George Su from Sha Tin College will study theoretical physics at Imperial College London. Explaining why he chose this degree, George said:
“I’ve always wanted to study theoretical physics; it feels as if we wander around the world blind as our perceptions of the world are only a reflection of our senses. To explore the world as it really is, brings true meaning to the lives of humanity.
“When my results came, I was really nervous as I had to meet my offer, which was quite high. When I got the results, it was excitement and relief for me and my family.”
Athena Tsang from Sha Tin College has accepted an offer from UCL to study a Bachelor of Arts and Science. She said:
“I knew that I had passed the diploma and got a safe score, but I didn’t expect to get a 45 and I was repeatedly checking that it was actually me!
“I chose this course because it gives me a more inter-disciplinary approach to learning and focuses more on real life skills; it gives you more perspective on how different subjects and different areas of knowledge interconnect with each other. I think it’s really important in the real world and once you start working.”
Gavin Yeung from Sha Tin College will major in mathematics at University of Southern California. He said that while the beginning of the year was stressful working on our Extended Essay and Internal Assessments, "overall it was okay".
“I’m not sure what I want to be in the future, and I think that studying mathematics can really help to open some different areas of work.”
Charmaine Yuen from Sha Tin College, who has accepted an offer to study law at Oxford University, looks back at the past few months.
“At STC, we did finish our Extended Essay, Internal Assessments and Theory of Knowledge pretty early on, so all we had to was finish the syllabus and focus on past papers – and then the exams got cancelled!
Vereta Gour from South Island School will study a Bachelor of Science and Economics at the University of Pennsylvania.
“The night before the results came, I was trying to convince myself that it didn’t matter what I got as long as I passed; but then five minutes before, every minute felt like a year. When I opened the results, I was ecstatic, and it was such a shock; I was genuinely happy and so relived," said Vereta.
“I wanted to study economics to identify patterns in real life and use that to help people’s lives.
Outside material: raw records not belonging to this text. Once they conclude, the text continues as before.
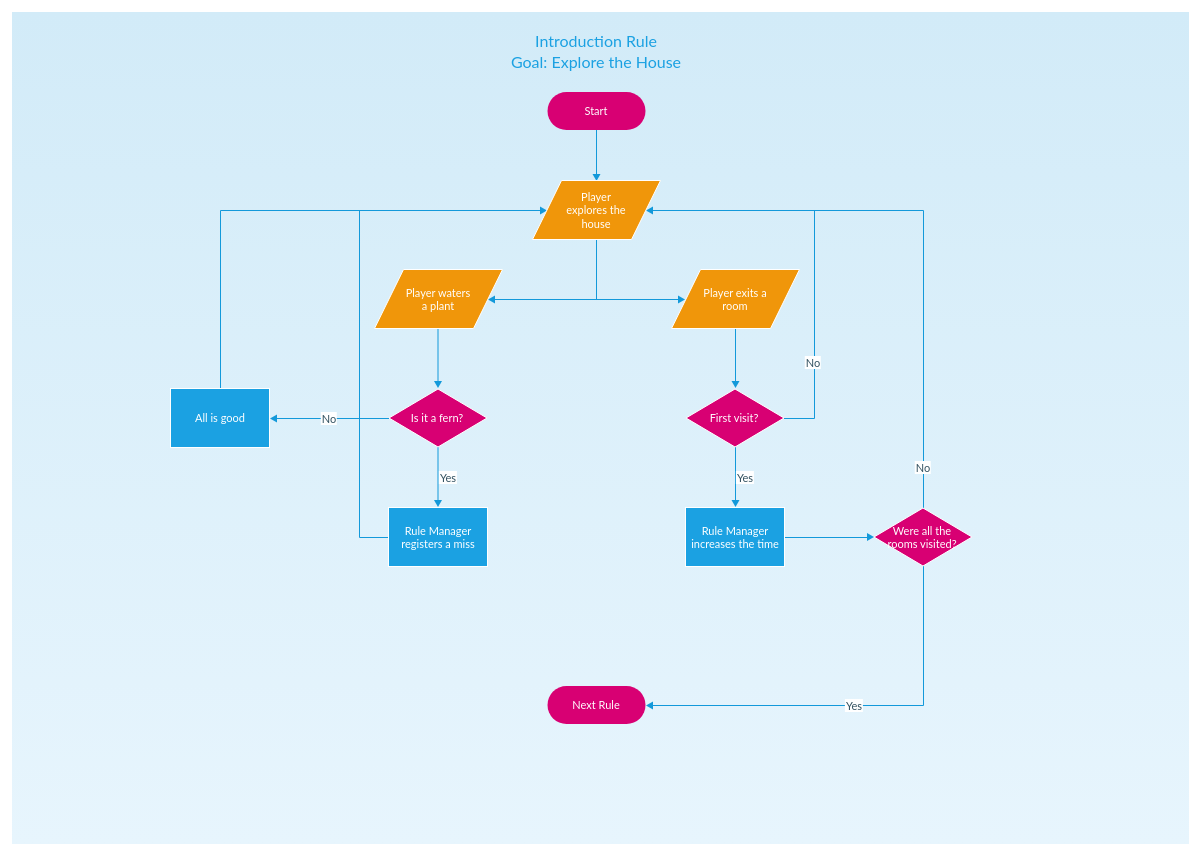
<!DOCTYPE html>
<html lang="en">
<head>
<meta charset="utf-8">
<title>Introduction Rule</title>
<style>
:root {
  --sky-top: #d2ebf8;
  --sky-bottom: #e7f5fd;
  --blue: #1ba1e2;
  --line: #1399da;
  --pink: #d80073;
  --orange: #f0960a;
  --label: #31505f;
}
* { box-sizing: border-box; margin: 0; }
body { width: 1200px; height: 855px; overflow: hidden; background: #fff; font-family: Lato, sans-serif; }
.chart { position: relative; width: 1200px; height: 855px; overflow: hidden; }
.panel { position: absolute; left: 12px; top: 12px; width: 1177px; height: 832px; background: linear-gradient(var(--sky-top), var(--sky-bottom)); }
h1 { position: absolute; left: 396px; top: 30px; width: 400px; text-align: center; font-size: 16px; font-weight: 400; line-height: 21px; color: var(--blue); }
.shapes { position: absolute; left: 0; top: 0; }
.connectors { fill: none; stroke: var(--line); stroke-width: 1; }
.arrows { fill: var(--line); }
.outlined { stroke: #fff; stroke-width: 1; }
.pink { fill: var(--pink); }
.orange { fill: var(--orange); }
.blue { fill: var(--blue); }
.node { position: absolute; width: 100px; height: 60px; display: flex; align-items: center; justify-content: center; text-align: center; white-space: nowrap; font-size: 11px; line-height: 13.5px; color: #fff; }
.answer { position: absolute; height: 13px; padding: 0 1px; transform: translateX(-50%); background: #fff; font-size: 11px; line-height: 13px; color: var(--label); }
</style>
</head>
<body>
<main class="chart">
  <div class="panel"></div>
  <h1>Introduction Rule<br>Goal: Explore the House</h1>

  <svg class="shapes" width="1200" height="855" viewBox="0 0 1200 855" aria-hidden="true">
    <defs>
      <polygon id="arrow" points="0,0 -4,-7 4,-7"/>
      <polygon id="input" points="29,0 128,0 99,59 0,59"/>
      <polygon id="decision" points="49,0 98,29 49,58 0,29"/>
      <rect id="process" width="99" height="59"/>
      <rect id="terminal" width="98" height="38" rx="19"/>
    </defs>
    <g class="connectors">
      <path d="M596.5 130V175"/>
      <path d="M596.5 240V299.5M494 299.5H680"/>
      <path d="M438 329V383"/>
      <path d="M735.5 329V383"/>
      <path d="M389 418.5H276"/>
      <path d="M220.5 389V210.5H541"/>
      <path d="M438 447V502"/>
      <path d="M389 537.5H359.5V210.5"/>
      <path d="M735.5 447V502"/>
      <path d="M784 418.5H814.5V210.5"/>
      <path d="M784 537.5H869"/>
      <path d="M923.5 508V210.5H652"/>
      <path d="M923.5 566V705.5H652"/>
    </g>
    <g class="arrows">
      <use href="#arrow" x="596.5" y="181"/>
      <use href="#arrow" x="438" y="388"/>
      <use href="#arrow" x="735.5" y="388"/>
      <use href="#arrow" x="438" y="507"/>
      <use href="#arrow" x="735.5" y="507"/>
      <use href="#arrow" transform="translate(547 210.5) rotate(-90)"/>
      <use href="#arrow" transform="translate(685 299.5) rotate(-90)"/>
      <use href="#arrow" transform="translate(874 537) rotate(-90)"/>
      <use href="#arrow" transform="translate(646 210.5) rotate(90)"/>
      <use href="#arrow" transform="translate(488 299.5) rotate(90)"/>
      <use href="#arrow" transform="translate(270 418.5) rotate(90)"/>
      <use href="#arrow" transform="translate(646 705.5) rotate(90)"/>
    </g>
    <g class="pink">
      <use href="#terminal" x="547.5" y="92"/>
      <use href="#terminal" x="547.5" y="686"/>
    </g>
    <g class="outlined">
      <g class="orange">
        <use href="#input" x="532.5" y="180.5"/>
        <use href="#input" x="374.5" y="269.5"/>
        <use href="#input" x="671.5" y="269.5"/>
      </g>
      <g class="blue">
        <use href="#process" x="170.5" y="388.5"/>
        <use href="#process" x="388.5" y="507.5"/>
        <use href="#process" x="685.5" y="507.5"/>
      </g>
      <g class="pink">
        <use href="#decision" x="389" y="389"/>
        <use href="#decision" x="686" y="389"/>
        <use href="#decision" x="874" y="508"/>
      </g>
    </g>
  </svg>

  <div class="node" style="left:546px;top:81px">Start</div>
  <div class="node" style="left:546px;top:180px">Player<br>explores the<br>house</div>
  <div class="node" style="left:388px;top:269px">Player waters<br>a plant</div>
  <div class="node" style="left:685px;top:269px">Player exits a<br>room</div>
  <div class="node" style="left:170px;top:388px">All is good</div>
  <div class="node" style="left:387px;top:388px">Is it a fern?</div>
  <div class="node" style="left:684px;top:388px">First visit?</div>
  <div class="node" style="left:388px;top:507px">Rule Manager<br>registers a miss</div>
  <div class="node" style="left:685px;top:507px">Rule Manager<br>increases the time</div>
  <div class="node" style="left:872px;top:507px">Were all the<br>rooms visited?</div>
  <div class="node" style="left:546px;top:675px">Next Rule</div>

  <span class="answer" style="left:329px;top:412px">No</span>
  <span class="answer" style="left:813px;top:356px">No</span>
  <span class="answer" style="left:923px;top:461px">No</span>
  <span class="answer" style="left:448px;top:471px">Yes</span>
  <span class="answer" style="left:745px;top:471px">Yes</span>
  <span class="answer" style="left:854px;top:699px">Yes</span>
</main>
</body>
</html>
The university gives me such scope to study other topics and potentially do a dual degree, it was the perfect place for me.”
Jasmine Lee from Renaissance College also scored 45, but was unavailable for comment.